Building an audience in the Periscope era
When I want to find a movie to watch, I usually search Netflix or iTunes or sometimes I might thumb through the pages on Amazon Prime.
But whatever I do, there will likely be a recommendation engine running in the background racking up clock-cycles as it sorts through a content catalogue trying to work out what choices to offer me.
The sequence of events is simple: I express a requirement (to watch a movie); the system attempts to fulfil requirement (selects a list of movies I might like); I choose one to watch (or not)
I like to summarise this approach as “User goes in search of something to watch”
It works great when the range of available content is fairly static. New movies get added occasionally and others drop off through expiring rights windows — but otherwise nothing much changes.
The system is perfectly happy just sitting there waiting for users to send it requests to find something good to watch.
However, the situation is somewhat different (and more problematic) with live user generated content on platforms such as Periscope and Meerkat.
Here, the fleeting nature of live content means that the audience for a clip consists of those users who happened to be looking for something like it the moment the stream started up.
Relying on the coincidence of interested users finding interesting content to build an audience for your live content is as good (or bad) as leaving it to chance and hope.
While live UGC is often casual and off the cuff, this spontaneity can make it feel truly genuine, highly personal and potentially valuable. But clearly, getting this content in front of the people who will appreciate it most is not something a traditional recommendation system or blind luck can really accomplish.
A different approach is required.
The “pull” method described earlier worked well in those circumstances because the range of content available was only lightly dependent on the time at which the request for recommendations was made.
With live content, the opposite is true: what’s available to watch is highly dependent on time. This suggests a “push” method might be a more valuable solution.
Consequently, I like to summarise this approach as “Content goes in search of an audience to watch it”
Whenever a hopeful user sparks up a new stream and begins to broadcast it to the world, it is important to start accumulating intelligence about it. The more detailed the better.

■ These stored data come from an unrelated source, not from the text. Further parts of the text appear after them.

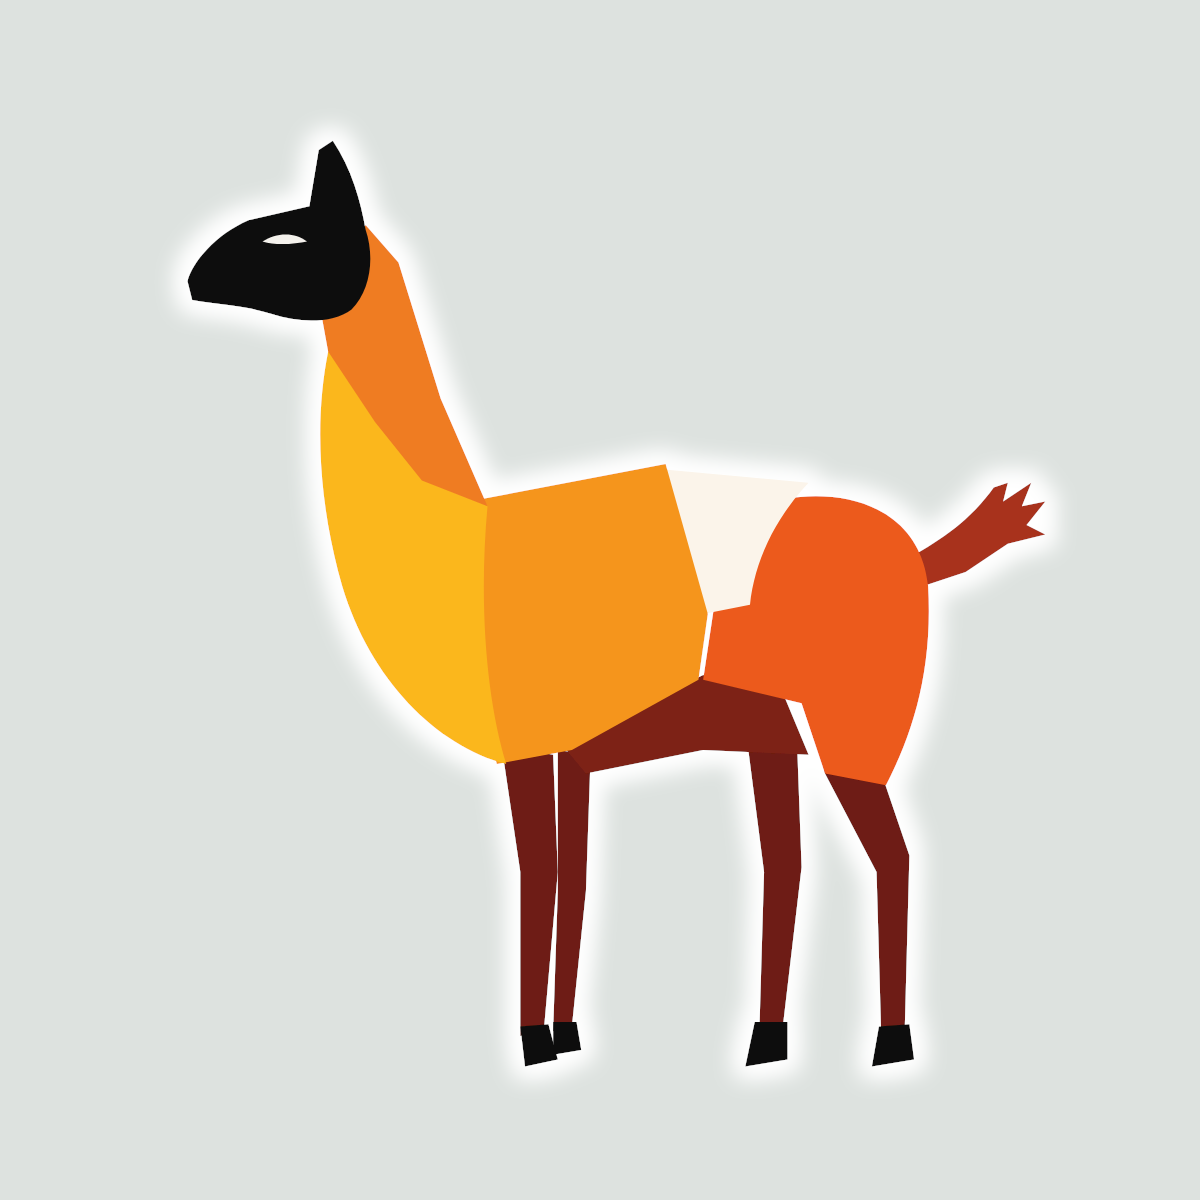
<!DOCTYPE html>
<html lang="en">
<head>
<meta charset="utf-8">
<title>Llama Sticker</title>
<link rel="stylesheet" href="https://fonts.googleapis.com/css2?family=Inter&display=swap">
<style>
  :root {
    --backdrop: #dde2df;
    --halo: #ffffff;
    --ink: #111111;
    --eye: #f4f1ec;
    --neck-orange: #ef7c22;
    --chest-yellow: #fbb71f;
    --body-orange: #f5951f;
    --saddle-cream: #fbf4ea;
    --rump-red: #ec5a1c;
    --leg-maroon: #6e1a12;
    --belly-maroon: #7d2414;
    --tail-red: #a8311b;
  }
  html, body {
    margin: 0;
    width: 1200px;
    height: 1200px;
    overflow: hidden;
    background: var(--backdrop);
    font-family: "Inter", sans-serif;
  }
  .artboard { display: block; width: 1200px; height: 1200px; }
</style>
</head>
<body>
<svg class="artboard" viewBox="0 0 512 512" role="img" aria-label="Stylised standing llama in warm orange tones">
  <defs>
    <filter id="sticker-halo" x="-20%" y="-20%" width="140%" height="140%">
      <feMorphology in="SourceAlpha" operator="dilate" radius="4" result="grown"/>
      <feGaussianBlur in="grown" stdDeviation="5" result="soft"/>
      <feFlood flood-color="#ffffff"/>
      <feComposite in2="soft" operator="in" result="halo"/>
      <feMerge>
        <feMergeNode in="halo"/>
        <feMergeNode in="halo"/>
        <feMergeNode in="SourceGraphic"/>
      </feMerge>
    </filter>
  </defs>

  <g class="llama" filter="url(#sticker-halo)">
    <g class="legs" fill="var(--leg-maroon)">
      <path class="front-leg-far" d="M238,320 L252,322 L250,380 L244,438 L236,440 L238,380 Z"/>
      <path class="front-leg-near" d="M214,318 L236,322 L238,372 L232,440 L222,442 L222,372 Z"/>
      <path class="hind-leg-far" d="M318,310 L340,315 L342,370 L334,438 L324,440 L326,372 Z"/>
      <path class="hind-leg-near" d="M345,300 L372,318 L388,365 L386,440 L376,442 L374,372 L352,330 Z"/>
    </g>
    <g class="hooves" fill="var(--ink)">
      <path d="M222,438 L234,437 L238,452 L224,455 Z"/>
      <path d="M236,436 L246,436 L248,448 L236,450 Z"/>
      <path d="M322,436 L336,436 L336,452 L318,455 Z"/>
      <path d="M375,438 L388,437 L390,452 L372,455 Z"/>
    </g>

    <path class="belly" fill="var(--belly-maroon)" d="M240,318 L300,288 L335,298 L345,322 L300,320 L250,330 Z"/>
    <path class="tail" fill="var(--tail-red)" d="M388,238 C402,230 414,222 424,208 L430,206 L428,214 L440,206 L436,216 L446,214 L438,224 L446,228 L430,232 L412,244 L394,250 Z"/>
    <path class="rump" fill="var(--rump-red)" d="M322,216 C352,206 392,212 396,250 C398,285 390,312 378,335 L352,330 L342,300 L300,290 L306,250 Z"/>
    <path class="saddle" fill="var(--saddle-cream)" d="M280,200 L345,206 C330,222 322,240 320,258 L300,262 Z"/>
    <path class="body" fill="var(--body-orange)" d="M200,214 L284,198 L302,262 L298,290 L244,320 L212,326 C202,290 198,250 200,214 Z"/>
    <path class="chest" fill="var(--chest-yellow)" d="M140,150 L160,140 L208,216 C204,260 208,300 216,326 C186,318 158,290 146,250 C136,215 134,180 140,150 Z"/>
    <path class="neck" fill="var(--neck-orange)" d="M136,128 L156,96 L170,112 L188,170 L208,216 L180,205 L160,180 L140,150 Z"/>

    <g class="head">
      <path class="face" fill="var(--ink)" d="M80,120 C82,112 92,100 106,94 L132,88 L136,64 L142,60 C150,72 154,86 156,98 C160,110 158,124 150,132 C142,138 128,138 116,134 C104,130 92,130 82,128 Z"/>
      <path class="eye" fill="var(--eye)" d="M112,103 C118,99 126,99 131,103 C126,104 118,105 112,103 Z"/>
    </g>
  </g>
</svg>
</body>
</html>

What’s being filmed?
Who’s in the frame?
What music’s in the background?
Where’s the action taking place?
What are people saying?
…you get the idea
This data can be used to match potential viewers with the subject matter based on viewing histories and social graphs. High quality matches should then trigger the despatch of notifications and the arrival of engaged viewers.
Facebook use a similar approach — if someone you follow starts streaming through their platform you receive an alert to go and watch.
However, this limits discoverability to those sources of content you already know you like. Once you’re there and watching, the experience is flawless but the value of any recommendation system that operates purely within this domain of known preferences is consequently constrained.
Better is the careful compilation of real-time stream metadata that will allow truly insightful and unexpected connections to be made between the familiar and the unknown.
In this way each and every new creator will be able to draw the ideal audience for each fresh piece of content they produce.